The story begins with the Alamo Regiment, a Texas National Guard unit that in October 1944 found itself cut off and surrounded behind enemy lines in the mountains of southern France.

The Texans were on top of a mountain and had the advantage of high ground, but they were still pounded by German artillery. It was foggy, rainy and very cold. They quickly dug fighting positions in the wet, muddy soil and covered themselves with tree limbs, rocks and dirt. The Lost Battalion, as it was known, was also running out of food and water.

The U.S. Army redirected its push toward the Rhine River to focus on saving the battalion from the Germans. American forces tried pounding the German lines with their artillery, but the forest was so thick they weren’t having much effect. Two infantry battalions tried to break through the German lines, but each was repelled by hailstorms of bullets.

This is when the 442nd, which had joined with the 100th, was called in. Battle- hardened, they had a reputation for succeeding in just these situations. It took them five days of brutal, close-quarters combat on muddy terrain in bone-chilling weather to reach the Texans. The 442nd suffered hundreds of casualties to save 211 soldiers of the Lost Battalion’s original 275.

After almost a week, they were freed from the German onslaught.

What makes this story especially significant: The 442nd was a Nisei regiment, composed of second-generation Japanese Americans. Most of them, along with their families, had been detained in camps operated by the War Relocation Authority at the beginning of the war. These men, however, asked if they could fight rather than sit out the war.

And they were extraordinary fighters. The 442nd was called the Purple Heart Battalion because they received more Purple Hearts than any other unit their size in World War II.

When the 442nd returned from Europe, President Harry Truman said, “You have fought not only the enemy, but you have fought prejudice—and you have won.”

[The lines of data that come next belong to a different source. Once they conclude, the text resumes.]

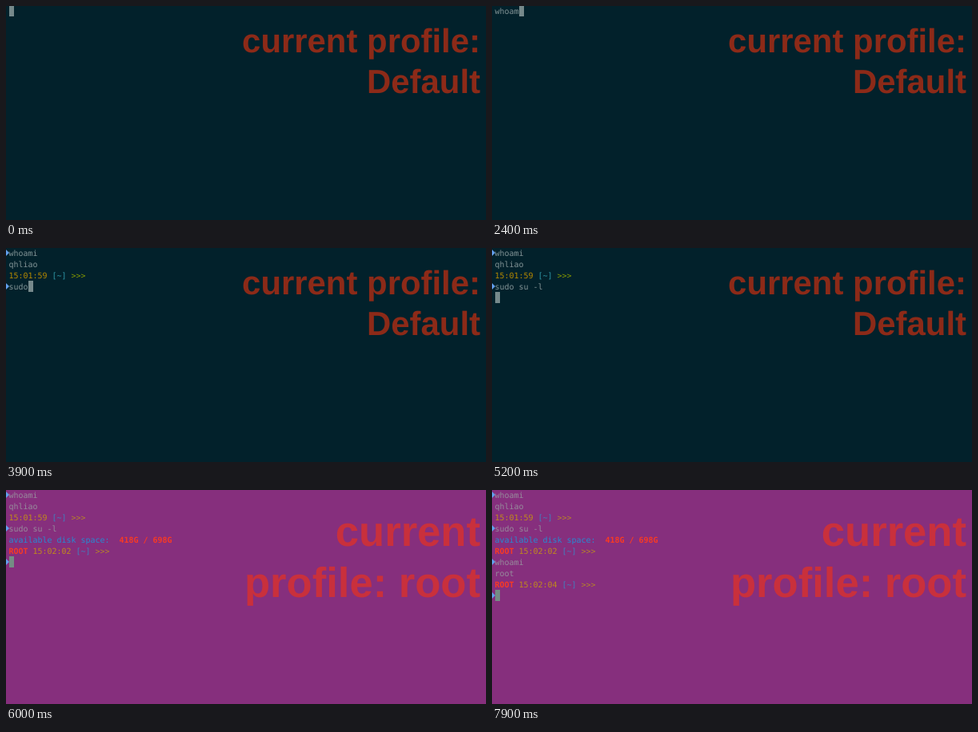
An HTML page for the animation above (8000 ms loop, 600 by 268 pixels).

```html
<!DOCTYPE html>
<html lang="en">
<head>
<meta charset="utf-8">
<title>Terminal profile switching</title>
<style>
  html, body { margin: 0; width: 100%; height: 100%; overflow: hidden; }
  body {
    --bg: #02212b; --badge: #8c2a18; --text: #839496; --cursor: #76898b;
    --time: #b58900; --path: #2f98a8; --arrow: #859900;
    background: var(--bg);
  }
  body.root {
    --bg: #862f7d; --badge: #c9303c; --text: #968c9c; --cursor: #748d84;
    --time: #c08a1c; --path: #417fc0; --arrow: #b5822a;
  }
  svg { display: block; width: 600px; height: 268px; }
  .term { font: 9.97px "DejaVu Sans Mono", "Liberation Mono", monospace; fill: var(--text); text-rendering: geometricPrecision; }
  .term text { white-space: pre; }
  .time { fill: var(--time); }
  .path { fill: var(--path); }
  .arrow { fill: var(--arrow); }
  .info { fill: #268bd2; }
  .alert { fill: #f83a24; font-weight: bold; }
  .mark { fill: #62a0ee; }
  #cursor { fill: var(--cursor); }
  .badge { font: bold 41.9px "Liberation Sans", Arial, sans-serif; fill: var(--badge); text-anchor: end; text-rendering: geometricPrecision; }
  .badge.big { font-size: 52.6px; }
  .root .normal, body:not(.root) .big { display: none; }
</style>
</head>
<body>
<svg viewBox="0 0 600 268">
  <g class="badge normal">
    <text x="593" y="58.2">current profile:</text>
    <text x="593" y="108.8">Default</text>
  </g>
  <g class="badge big">
    <text x="593" y="69.5">current</text>
    <text x="593" y="134">profile: root</text>
  </g>
  <g class="term" id="term"></g>
  <rect id="cursor" width="6" height="14"/>
</svg>
<script>
const LOOP = 8000, ROOT_AT = 5400;
const LEFT = 4, CELL = 6, LINE = 14;

// time, row, text on that row; the cursor follows the text
const typing = [
  [0, 0, ''],
  [2000, 0, 'w'], [2100, 0, 'wh'], [2200, 0, 'who'], [2300, 0, 'whoa'],
  [2400, 0, 'whoam'], [2600, 0, 'whoami'],
  [2800, 1, ''], [2900, 2, ''], [3100, 3, ''],
  [3600, 3, 's'], [3700, 3, 'su'], [3900, 3, 'sudo'], [4000, 3, 'sudo '],
  [4400, 3, 'sudo su'], [4500, 3, 'sudo su '], [4700, 3, 'sudo su -'], [5000, 3, 'sudo su -l'],
  [5200, 4, ''], [5900, 5, ''], [6000, 6, ''],
  [6600, 6, 'w'], [6800, 6, 'wh'], [6900, 6, 'who'], [7000, 6, 'whoa'],
  [7100, 6, 'whoam'], [7300, 6, 'whoami'],
  [7500, 7, ''], [7700, 9, '']
];

const span = (cls, text) => `<tspan class="${cls}">${text}</tspan>`;
const prompt = clock => span('time', clock) + ' ' + span('path', '[~]') + ' ' + span('arrow', '&gt;&gt;&gt;');
const rootPrompt = clock => span('alert', 'ROOT') + ' ' + prompt(clock);

// time, row, markup
const output = [
  [2900, 1, 'qhliao'],
  [3000, 2, prompt('15:01:59')],
  [5900, 4, span('info', 'available disk space:') + '  ' + span('alert', '418G / 698G')],
  [6000, 5, rootPrompt('15:02:02')],
  [7700, 7, 'root'],
  [7700, 8, rootPrompt('15:02:04')]
];

// time, row
const marks = [[2800, 0], [3100, 3], [6000, 6], [7700, 9]];

const term = document.getElementById('term');
const cursor = document.getElementById('cursor');

function add(tag, attrs, html = '') {
  const el = document.createElementNS('http://www.w3.org/2000/svg', tag);
  for (const key in attrs) el.setAttribute(key, attrs[key]);
  el.innerHTML = html;
  return term.appendChild(el);
}
const addLine = (row, html) => add('text', { x: LEFT - 0.5, y: row * LINE + 10 }, html);

const timed = [
  ...output.map(([at, row, html]) => ({ at, el: addLine(row, html) })),
  ...marks.map(([at, row]) => ({
    at, el: add('path', { class: 'mark', d: `M0 ${row * LINE + 2}l4 4l-4 4z` })
  }))
];
const inputs = new Map(marks.map(([, row]) => [row, addLine(row, '')]));

let shown = -1;
function draw(t) {
  const tick = Math.floor(t / 100);
  if (tick === shown) return;
  shown = tick;

  document.body.classList.toggle('root', t >= ROOT_AT);
  for (const { at, el } of timed) el.style.display = t >= at ? '' : 'none';

  const past = typing.filter(([at]) => at <= t);
  for (const [row, el] of inputs) {
    const last = past.filter(step => step[1] === row).pop();
    el.textContent = last ? last[2] : '';
  }
  const [, row, text] = past[past.length - 1];
  cursor.setAttribute('x', LEFT + text.length * CELL);
  cursor.setAttribute('y', row * LINE - 1);
}

const start = performance.now();
function frame(now) {
  draw(Math.max(0, now - start) % LOOP);
  requestAnimationFrame(frame);
}
draw(0);
requestAnimationFrame(frame);
</script>
</body>
</html>
```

For Connally, making them all honorary Texans was his way of demonstrating to these soldiers, and their descendants, the solemn gratitude of Texas.